[Records contained in a dataset]
-*-

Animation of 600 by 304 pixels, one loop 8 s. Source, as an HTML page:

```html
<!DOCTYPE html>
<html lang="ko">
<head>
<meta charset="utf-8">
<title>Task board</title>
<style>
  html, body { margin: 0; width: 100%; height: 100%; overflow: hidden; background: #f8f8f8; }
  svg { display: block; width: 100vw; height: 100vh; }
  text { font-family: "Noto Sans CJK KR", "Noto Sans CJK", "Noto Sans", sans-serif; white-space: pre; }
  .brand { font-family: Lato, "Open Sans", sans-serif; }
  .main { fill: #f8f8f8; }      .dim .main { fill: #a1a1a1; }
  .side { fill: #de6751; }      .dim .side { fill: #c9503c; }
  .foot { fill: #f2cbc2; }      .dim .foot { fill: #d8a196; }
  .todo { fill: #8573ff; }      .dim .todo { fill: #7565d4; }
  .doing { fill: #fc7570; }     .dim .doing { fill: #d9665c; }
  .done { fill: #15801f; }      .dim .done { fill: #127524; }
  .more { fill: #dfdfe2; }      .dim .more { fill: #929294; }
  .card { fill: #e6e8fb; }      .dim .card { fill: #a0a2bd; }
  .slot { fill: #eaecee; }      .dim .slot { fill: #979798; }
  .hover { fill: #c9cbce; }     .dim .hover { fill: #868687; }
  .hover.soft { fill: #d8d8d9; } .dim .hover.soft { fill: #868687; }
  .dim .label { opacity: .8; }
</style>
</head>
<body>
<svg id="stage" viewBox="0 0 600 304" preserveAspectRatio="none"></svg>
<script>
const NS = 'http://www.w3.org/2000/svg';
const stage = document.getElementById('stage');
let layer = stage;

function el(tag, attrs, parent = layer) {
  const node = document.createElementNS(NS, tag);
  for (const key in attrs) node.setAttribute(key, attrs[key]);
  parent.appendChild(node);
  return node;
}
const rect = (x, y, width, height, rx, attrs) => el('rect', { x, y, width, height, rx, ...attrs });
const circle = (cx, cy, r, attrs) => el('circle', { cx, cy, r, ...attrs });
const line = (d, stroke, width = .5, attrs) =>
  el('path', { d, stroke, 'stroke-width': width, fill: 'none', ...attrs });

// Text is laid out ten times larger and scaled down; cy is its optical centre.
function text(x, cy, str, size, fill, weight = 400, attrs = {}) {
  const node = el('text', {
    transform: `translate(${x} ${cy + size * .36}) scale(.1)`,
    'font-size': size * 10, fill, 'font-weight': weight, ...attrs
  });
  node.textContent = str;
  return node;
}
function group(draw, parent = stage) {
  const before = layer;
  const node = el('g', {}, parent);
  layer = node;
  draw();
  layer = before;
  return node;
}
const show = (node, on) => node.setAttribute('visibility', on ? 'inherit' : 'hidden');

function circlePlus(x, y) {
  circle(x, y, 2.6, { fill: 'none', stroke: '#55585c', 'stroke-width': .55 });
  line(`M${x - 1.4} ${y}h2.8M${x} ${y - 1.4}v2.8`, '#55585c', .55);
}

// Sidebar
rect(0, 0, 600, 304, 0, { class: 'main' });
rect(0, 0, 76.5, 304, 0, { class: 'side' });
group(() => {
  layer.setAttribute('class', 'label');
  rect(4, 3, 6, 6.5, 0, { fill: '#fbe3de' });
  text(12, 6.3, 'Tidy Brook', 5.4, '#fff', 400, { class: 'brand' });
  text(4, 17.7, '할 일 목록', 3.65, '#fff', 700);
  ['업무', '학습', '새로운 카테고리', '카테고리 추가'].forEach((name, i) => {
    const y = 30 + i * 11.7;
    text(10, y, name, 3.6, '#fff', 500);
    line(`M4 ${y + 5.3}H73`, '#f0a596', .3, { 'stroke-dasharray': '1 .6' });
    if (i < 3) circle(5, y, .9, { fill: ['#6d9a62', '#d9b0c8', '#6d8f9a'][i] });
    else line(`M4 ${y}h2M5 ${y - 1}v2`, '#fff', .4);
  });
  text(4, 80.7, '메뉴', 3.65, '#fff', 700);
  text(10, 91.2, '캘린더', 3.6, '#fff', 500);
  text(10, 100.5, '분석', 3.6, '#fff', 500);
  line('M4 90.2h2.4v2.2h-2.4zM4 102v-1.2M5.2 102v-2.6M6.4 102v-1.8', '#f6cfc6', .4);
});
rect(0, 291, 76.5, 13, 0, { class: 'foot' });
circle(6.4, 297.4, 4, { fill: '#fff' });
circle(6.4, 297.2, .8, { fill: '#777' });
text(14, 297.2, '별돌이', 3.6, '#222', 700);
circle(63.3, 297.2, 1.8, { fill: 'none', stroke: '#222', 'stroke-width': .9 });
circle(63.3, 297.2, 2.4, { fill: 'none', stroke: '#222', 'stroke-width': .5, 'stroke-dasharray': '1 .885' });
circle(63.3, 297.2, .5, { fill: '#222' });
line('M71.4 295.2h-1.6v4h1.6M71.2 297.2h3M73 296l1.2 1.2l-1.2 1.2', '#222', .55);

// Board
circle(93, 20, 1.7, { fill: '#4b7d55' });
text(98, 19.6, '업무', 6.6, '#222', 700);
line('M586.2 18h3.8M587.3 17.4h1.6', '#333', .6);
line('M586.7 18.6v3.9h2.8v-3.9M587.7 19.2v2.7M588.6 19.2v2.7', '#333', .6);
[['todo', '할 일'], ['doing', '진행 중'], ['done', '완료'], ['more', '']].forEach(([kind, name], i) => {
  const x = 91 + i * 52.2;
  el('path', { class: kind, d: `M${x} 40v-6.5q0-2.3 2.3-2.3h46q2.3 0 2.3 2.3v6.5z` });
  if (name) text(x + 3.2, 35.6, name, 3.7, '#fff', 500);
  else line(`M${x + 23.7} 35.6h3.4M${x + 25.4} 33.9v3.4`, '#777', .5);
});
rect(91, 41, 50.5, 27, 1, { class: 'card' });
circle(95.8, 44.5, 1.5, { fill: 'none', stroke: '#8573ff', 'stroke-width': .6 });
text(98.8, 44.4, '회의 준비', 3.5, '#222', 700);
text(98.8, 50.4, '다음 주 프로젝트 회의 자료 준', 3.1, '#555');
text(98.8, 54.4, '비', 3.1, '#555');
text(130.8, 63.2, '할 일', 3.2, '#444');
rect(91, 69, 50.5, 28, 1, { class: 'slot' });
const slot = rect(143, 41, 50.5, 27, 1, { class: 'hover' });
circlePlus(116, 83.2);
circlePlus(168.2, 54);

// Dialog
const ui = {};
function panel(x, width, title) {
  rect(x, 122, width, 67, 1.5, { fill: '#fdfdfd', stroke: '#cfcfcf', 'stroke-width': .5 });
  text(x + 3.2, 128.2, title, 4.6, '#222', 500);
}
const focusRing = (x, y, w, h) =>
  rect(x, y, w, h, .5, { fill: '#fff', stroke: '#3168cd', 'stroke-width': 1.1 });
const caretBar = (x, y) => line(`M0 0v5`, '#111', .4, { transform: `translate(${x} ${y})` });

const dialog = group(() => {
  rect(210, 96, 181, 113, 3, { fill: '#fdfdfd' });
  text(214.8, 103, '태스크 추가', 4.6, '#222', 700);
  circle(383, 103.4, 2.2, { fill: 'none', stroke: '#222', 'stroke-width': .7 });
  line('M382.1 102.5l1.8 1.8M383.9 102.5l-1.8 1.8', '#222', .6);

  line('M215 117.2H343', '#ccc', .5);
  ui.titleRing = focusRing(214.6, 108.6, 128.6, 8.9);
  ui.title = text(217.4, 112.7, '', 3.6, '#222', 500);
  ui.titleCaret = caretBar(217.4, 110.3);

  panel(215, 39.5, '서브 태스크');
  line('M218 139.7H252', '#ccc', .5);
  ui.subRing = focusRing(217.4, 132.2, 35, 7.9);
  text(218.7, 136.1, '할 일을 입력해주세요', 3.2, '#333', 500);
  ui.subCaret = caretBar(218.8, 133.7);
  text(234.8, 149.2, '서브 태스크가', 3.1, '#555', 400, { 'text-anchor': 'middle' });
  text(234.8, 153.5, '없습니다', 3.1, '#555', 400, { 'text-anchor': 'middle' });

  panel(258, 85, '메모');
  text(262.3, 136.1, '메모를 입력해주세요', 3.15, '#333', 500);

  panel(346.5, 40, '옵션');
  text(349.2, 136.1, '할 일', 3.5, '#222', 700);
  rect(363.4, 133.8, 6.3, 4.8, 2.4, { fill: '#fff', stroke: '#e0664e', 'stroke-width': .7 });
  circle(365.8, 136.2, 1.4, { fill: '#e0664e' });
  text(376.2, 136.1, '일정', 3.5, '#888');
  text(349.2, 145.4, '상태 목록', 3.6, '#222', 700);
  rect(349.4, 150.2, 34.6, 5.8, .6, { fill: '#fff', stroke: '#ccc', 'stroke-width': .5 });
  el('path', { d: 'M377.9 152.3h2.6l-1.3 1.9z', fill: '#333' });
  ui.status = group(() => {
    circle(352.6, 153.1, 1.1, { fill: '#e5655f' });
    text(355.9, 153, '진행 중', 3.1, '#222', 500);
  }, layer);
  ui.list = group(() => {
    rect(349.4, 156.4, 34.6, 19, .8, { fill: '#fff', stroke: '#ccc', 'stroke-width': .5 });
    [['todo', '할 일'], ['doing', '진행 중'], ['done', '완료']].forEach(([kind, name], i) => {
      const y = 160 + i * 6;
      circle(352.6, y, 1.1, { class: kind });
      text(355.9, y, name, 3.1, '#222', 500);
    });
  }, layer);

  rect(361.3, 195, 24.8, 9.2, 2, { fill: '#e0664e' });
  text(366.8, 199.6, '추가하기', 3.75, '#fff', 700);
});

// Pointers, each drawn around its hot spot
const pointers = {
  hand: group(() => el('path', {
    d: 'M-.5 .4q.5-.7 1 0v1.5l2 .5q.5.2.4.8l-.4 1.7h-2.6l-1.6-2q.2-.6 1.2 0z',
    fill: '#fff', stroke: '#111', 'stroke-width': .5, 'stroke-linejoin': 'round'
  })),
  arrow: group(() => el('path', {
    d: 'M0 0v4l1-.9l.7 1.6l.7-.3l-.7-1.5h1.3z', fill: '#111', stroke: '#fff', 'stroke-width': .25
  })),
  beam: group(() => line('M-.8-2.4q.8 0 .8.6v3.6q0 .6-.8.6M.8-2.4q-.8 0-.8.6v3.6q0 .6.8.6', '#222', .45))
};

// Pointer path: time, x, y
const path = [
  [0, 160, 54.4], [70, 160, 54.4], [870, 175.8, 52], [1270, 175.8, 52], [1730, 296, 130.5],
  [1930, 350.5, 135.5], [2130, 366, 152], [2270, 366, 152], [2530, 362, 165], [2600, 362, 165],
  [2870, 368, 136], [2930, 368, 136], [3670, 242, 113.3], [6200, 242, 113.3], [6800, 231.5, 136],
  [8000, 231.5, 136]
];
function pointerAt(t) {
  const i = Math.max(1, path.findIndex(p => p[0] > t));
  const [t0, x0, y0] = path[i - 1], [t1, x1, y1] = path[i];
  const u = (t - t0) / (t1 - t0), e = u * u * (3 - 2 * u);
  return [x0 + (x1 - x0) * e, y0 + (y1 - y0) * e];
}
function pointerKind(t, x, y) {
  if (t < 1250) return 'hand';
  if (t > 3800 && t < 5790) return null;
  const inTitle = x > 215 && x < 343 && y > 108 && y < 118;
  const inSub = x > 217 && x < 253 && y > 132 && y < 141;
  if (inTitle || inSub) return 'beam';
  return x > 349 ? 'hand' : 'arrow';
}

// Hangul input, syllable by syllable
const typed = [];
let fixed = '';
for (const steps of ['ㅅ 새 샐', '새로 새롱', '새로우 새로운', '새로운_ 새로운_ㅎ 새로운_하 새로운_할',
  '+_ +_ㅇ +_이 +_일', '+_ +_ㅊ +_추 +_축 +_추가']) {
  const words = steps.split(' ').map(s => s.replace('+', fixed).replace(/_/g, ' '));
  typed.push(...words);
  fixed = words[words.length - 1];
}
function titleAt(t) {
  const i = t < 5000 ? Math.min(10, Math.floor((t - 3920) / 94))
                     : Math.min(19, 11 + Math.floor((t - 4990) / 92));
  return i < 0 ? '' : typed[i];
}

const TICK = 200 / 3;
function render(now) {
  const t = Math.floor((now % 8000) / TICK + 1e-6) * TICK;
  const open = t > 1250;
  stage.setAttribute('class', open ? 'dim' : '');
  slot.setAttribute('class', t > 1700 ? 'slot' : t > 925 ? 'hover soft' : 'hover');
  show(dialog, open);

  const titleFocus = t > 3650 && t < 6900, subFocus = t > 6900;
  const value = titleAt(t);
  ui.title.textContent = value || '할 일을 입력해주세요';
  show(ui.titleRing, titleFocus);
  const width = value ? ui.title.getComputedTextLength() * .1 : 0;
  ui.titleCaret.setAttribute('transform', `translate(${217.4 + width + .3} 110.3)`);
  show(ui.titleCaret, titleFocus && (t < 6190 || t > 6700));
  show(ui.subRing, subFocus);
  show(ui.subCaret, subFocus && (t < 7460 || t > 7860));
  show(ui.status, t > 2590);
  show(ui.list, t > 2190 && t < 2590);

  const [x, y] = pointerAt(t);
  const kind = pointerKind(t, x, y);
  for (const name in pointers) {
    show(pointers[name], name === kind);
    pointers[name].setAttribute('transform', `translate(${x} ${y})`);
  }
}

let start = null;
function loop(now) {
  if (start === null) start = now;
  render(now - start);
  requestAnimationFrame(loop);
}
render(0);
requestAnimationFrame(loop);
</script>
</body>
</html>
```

-*-

▶ _WORK TO BE COMPLETED_
Scan each line above for the string "class". Give the tally and nothing else.

▶ _EXPECTED ANSWER_
12